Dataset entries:
□ □ □ □

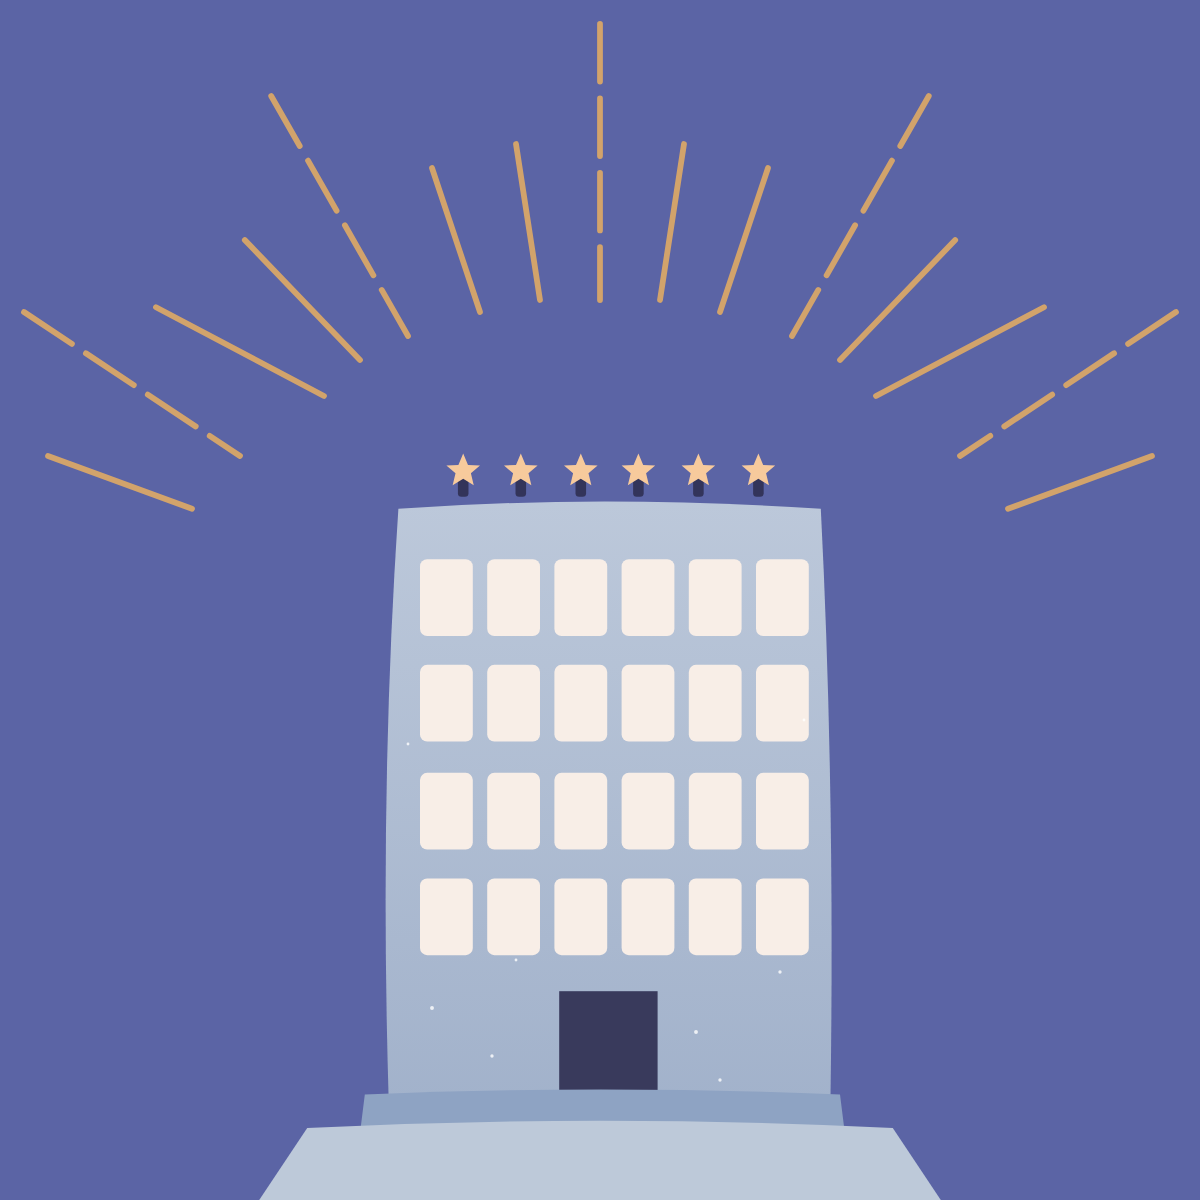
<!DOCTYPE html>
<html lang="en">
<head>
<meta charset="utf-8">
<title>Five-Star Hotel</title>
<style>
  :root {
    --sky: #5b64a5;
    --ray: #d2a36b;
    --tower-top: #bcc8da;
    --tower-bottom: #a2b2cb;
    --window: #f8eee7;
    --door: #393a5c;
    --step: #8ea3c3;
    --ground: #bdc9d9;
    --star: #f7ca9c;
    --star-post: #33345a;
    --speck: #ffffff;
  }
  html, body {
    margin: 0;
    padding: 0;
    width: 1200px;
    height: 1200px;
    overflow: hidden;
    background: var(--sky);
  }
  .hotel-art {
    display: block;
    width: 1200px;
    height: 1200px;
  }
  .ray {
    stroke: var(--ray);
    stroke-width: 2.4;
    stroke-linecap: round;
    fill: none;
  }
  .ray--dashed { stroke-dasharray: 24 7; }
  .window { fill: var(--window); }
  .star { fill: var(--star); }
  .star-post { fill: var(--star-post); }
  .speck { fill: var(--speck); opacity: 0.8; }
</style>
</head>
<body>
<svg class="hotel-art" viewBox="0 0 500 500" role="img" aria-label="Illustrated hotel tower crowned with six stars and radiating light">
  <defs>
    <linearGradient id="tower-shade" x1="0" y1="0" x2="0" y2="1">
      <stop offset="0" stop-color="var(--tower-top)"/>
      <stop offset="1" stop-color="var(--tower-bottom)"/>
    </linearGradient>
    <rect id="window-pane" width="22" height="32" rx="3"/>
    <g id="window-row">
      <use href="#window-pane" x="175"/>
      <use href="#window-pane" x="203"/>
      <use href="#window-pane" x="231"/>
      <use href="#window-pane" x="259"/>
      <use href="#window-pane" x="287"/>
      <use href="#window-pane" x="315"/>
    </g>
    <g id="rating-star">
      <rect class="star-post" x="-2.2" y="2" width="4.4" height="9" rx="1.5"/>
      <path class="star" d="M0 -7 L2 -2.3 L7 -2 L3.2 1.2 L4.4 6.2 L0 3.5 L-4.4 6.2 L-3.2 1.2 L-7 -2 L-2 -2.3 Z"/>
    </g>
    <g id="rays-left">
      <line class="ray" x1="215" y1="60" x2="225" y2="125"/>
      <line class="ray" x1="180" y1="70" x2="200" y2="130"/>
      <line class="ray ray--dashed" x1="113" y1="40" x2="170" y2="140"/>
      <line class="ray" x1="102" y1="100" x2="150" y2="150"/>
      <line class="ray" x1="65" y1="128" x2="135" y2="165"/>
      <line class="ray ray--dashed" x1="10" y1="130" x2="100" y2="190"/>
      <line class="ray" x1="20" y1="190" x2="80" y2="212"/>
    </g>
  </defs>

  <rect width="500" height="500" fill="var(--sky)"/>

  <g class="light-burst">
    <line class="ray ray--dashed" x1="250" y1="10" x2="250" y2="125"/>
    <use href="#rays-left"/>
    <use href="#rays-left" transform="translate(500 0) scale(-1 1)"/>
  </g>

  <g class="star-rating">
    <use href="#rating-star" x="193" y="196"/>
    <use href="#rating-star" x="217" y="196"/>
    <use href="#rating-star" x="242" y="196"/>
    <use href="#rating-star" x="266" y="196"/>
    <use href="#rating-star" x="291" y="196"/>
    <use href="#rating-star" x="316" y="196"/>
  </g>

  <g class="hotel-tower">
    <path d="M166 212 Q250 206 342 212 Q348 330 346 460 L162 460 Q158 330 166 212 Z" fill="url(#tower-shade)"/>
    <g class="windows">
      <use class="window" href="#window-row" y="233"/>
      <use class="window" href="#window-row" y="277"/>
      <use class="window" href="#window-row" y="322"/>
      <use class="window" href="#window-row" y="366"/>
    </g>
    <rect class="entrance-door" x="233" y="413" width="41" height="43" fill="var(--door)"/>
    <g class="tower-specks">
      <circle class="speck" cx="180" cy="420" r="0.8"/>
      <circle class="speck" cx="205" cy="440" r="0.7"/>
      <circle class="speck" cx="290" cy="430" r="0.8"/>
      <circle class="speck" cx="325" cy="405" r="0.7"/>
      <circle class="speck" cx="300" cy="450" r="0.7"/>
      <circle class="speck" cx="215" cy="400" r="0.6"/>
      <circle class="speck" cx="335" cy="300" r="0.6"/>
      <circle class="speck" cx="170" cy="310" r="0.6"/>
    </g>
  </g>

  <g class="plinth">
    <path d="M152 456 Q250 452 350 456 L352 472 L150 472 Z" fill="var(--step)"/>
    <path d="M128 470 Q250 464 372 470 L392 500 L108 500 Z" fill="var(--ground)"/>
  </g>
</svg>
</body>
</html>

□ □ □ □

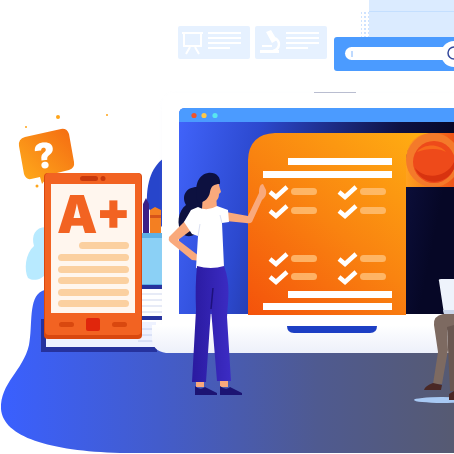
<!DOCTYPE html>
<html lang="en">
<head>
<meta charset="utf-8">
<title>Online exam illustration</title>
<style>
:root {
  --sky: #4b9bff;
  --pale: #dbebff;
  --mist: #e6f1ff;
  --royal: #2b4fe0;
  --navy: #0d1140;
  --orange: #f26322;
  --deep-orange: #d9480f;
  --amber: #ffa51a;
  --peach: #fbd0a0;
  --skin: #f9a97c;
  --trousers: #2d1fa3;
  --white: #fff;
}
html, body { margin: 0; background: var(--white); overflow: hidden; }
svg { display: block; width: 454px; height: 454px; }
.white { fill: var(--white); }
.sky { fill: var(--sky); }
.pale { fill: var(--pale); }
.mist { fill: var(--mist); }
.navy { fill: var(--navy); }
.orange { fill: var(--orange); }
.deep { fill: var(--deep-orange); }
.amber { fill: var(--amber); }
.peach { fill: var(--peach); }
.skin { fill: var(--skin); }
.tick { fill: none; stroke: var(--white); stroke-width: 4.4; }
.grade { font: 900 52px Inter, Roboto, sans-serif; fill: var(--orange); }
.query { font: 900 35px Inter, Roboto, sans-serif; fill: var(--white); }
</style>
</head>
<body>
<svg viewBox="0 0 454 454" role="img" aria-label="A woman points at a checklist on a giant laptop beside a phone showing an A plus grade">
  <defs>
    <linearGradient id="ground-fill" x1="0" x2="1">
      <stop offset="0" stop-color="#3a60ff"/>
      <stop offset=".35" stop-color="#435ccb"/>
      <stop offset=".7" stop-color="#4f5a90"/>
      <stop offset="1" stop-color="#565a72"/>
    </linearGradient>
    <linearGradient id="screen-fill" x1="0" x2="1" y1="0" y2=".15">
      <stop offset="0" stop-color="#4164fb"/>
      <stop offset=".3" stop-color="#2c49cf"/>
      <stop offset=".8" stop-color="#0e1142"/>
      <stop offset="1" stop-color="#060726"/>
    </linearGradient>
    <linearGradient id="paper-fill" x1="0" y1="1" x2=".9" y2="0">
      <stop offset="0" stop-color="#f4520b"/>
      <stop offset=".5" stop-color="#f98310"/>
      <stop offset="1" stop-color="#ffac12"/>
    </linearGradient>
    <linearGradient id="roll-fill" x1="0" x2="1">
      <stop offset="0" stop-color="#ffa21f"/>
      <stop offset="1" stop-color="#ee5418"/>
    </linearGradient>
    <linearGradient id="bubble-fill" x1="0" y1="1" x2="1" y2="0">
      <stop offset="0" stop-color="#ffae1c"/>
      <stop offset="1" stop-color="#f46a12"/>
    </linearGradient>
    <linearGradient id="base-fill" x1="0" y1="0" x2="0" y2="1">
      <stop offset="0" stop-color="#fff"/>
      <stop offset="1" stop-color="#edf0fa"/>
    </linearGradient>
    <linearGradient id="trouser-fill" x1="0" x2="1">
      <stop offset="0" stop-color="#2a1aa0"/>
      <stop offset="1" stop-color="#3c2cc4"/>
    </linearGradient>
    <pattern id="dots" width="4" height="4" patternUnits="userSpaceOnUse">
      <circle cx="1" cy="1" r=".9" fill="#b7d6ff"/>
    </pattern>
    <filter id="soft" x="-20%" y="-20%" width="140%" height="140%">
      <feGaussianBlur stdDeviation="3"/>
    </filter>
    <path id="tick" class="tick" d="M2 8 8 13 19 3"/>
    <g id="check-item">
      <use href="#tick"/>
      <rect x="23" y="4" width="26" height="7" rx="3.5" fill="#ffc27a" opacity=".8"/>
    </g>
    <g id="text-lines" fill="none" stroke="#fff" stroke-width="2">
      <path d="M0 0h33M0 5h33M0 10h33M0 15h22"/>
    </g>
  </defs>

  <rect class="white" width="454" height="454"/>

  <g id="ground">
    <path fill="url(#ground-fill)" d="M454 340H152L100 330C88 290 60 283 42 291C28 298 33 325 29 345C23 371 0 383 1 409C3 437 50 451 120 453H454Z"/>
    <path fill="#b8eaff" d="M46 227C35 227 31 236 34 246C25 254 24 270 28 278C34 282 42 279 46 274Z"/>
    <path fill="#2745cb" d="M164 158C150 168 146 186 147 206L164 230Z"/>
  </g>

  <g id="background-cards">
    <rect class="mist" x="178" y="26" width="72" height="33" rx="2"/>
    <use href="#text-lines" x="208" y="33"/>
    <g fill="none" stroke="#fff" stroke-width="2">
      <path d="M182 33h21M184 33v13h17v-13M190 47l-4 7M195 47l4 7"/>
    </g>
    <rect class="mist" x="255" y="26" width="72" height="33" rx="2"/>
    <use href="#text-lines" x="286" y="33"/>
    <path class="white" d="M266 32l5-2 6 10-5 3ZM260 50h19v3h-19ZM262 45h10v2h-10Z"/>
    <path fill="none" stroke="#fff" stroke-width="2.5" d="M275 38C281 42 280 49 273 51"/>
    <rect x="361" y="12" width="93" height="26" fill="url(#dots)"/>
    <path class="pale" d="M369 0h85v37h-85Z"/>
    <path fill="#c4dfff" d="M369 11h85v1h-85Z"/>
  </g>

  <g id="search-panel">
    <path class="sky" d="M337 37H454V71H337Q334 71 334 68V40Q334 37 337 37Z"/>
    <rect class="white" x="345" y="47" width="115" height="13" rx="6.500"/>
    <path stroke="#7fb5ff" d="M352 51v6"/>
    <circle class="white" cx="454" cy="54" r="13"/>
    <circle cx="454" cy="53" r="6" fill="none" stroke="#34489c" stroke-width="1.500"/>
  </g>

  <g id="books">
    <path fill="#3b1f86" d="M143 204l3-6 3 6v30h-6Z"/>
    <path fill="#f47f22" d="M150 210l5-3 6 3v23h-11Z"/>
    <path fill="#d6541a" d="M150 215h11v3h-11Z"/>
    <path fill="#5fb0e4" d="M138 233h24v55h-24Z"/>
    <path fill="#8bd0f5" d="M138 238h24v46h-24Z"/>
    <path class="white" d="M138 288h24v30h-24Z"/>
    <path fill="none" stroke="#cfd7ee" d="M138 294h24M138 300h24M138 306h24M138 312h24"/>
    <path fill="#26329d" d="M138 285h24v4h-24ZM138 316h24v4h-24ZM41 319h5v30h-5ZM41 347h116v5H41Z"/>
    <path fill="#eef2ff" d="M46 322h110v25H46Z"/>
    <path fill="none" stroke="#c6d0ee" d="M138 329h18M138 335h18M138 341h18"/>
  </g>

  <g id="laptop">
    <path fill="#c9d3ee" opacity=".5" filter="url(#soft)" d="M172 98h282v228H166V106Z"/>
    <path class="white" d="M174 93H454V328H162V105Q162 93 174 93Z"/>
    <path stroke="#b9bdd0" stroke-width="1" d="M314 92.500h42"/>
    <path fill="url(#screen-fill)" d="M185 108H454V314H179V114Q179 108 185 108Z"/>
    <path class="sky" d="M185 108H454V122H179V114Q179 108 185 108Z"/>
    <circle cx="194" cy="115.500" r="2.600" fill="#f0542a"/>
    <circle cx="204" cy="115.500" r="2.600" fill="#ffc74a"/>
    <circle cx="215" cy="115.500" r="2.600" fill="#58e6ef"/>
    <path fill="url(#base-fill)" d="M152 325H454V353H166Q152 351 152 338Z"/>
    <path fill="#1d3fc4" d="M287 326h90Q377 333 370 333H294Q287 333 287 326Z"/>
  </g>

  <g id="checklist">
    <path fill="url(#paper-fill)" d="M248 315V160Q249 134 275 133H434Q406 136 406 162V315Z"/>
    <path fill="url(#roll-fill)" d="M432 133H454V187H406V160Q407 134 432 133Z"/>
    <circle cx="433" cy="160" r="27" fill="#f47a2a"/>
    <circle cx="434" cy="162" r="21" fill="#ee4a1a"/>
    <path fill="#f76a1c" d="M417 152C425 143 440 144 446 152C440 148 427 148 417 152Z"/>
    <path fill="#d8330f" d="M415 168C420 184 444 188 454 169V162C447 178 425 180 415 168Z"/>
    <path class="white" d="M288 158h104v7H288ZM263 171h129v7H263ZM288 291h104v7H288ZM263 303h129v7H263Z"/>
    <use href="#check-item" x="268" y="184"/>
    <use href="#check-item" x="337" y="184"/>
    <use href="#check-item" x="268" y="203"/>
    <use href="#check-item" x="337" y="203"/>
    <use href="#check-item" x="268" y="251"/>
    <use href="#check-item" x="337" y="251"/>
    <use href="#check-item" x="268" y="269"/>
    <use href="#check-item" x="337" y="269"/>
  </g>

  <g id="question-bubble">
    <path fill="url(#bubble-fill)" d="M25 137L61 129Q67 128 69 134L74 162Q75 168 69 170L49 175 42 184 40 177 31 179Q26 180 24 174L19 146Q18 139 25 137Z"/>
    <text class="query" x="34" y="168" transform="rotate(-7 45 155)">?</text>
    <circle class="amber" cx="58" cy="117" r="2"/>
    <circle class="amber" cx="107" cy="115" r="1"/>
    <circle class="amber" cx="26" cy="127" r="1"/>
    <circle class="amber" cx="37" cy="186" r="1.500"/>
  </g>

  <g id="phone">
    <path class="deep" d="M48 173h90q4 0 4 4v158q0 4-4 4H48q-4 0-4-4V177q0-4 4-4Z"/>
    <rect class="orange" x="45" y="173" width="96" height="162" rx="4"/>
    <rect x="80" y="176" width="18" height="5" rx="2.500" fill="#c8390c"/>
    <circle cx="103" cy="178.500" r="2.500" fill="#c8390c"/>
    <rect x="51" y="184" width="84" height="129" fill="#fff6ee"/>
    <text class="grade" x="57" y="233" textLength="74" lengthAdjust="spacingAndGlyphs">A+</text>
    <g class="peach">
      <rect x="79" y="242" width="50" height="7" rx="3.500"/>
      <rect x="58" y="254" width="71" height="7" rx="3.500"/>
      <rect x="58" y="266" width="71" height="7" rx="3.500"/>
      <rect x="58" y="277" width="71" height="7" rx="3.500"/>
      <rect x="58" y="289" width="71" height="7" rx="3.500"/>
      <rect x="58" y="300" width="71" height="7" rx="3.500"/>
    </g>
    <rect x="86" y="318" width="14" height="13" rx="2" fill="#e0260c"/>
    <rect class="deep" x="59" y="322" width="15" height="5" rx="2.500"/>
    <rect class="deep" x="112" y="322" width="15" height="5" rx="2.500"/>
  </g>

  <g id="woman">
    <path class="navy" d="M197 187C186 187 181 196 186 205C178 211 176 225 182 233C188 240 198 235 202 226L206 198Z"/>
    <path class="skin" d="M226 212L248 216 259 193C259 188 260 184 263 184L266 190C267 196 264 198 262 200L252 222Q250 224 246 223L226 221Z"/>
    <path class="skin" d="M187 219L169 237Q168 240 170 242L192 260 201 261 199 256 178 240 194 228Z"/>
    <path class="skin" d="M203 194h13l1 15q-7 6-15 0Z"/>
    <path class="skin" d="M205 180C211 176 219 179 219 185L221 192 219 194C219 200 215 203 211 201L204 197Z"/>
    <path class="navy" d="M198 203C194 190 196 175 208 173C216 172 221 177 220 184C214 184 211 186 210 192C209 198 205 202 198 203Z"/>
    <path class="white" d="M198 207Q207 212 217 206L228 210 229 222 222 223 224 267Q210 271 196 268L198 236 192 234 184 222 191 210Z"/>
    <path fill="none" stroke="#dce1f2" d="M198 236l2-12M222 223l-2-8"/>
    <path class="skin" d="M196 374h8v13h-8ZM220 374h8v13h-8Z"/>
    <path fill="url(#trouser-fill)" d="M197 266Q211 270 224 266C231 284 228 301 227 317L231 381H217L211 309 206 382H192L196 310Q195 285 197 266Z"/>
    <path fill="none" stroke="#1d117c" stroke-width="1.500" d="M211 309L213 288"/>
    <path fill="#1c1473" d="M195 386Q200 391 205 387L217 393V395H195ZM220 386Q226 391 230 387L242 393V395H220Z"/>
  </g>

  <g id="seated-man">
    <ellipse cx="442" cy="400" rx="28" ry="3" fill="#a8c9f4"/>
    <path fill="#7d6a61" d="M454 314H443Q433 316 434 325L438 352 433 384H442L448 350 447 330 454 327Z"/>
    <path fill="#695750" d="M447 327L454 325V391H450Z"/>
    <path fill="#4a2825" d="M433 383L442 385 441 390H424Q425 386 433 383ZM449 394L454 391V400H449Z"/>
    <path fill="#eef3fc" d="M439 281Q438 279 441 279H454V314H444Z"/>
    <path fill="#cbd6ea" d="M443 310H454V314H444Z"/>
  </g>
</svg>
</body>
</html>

□ □ □ □

- [ASSIGNMENT]: Go over the data above and copy every line that has the word "rating" in it.

- [FINISHED EXERCISE]:
    <g id="rating-star">
  <g class="star-rating">
    <use href="#rating-star" x="193" y="196"/>
    <use href="#rating-star" x="217" y="196"/>
    <use href="#rating-star" x="242" y="196"/>
    <use href="#rating-star" x="266" y="196"/>
    <use href="#rating-star" x="291" y="196"/>
    <use href="#rating-star" x="316" y="196"/>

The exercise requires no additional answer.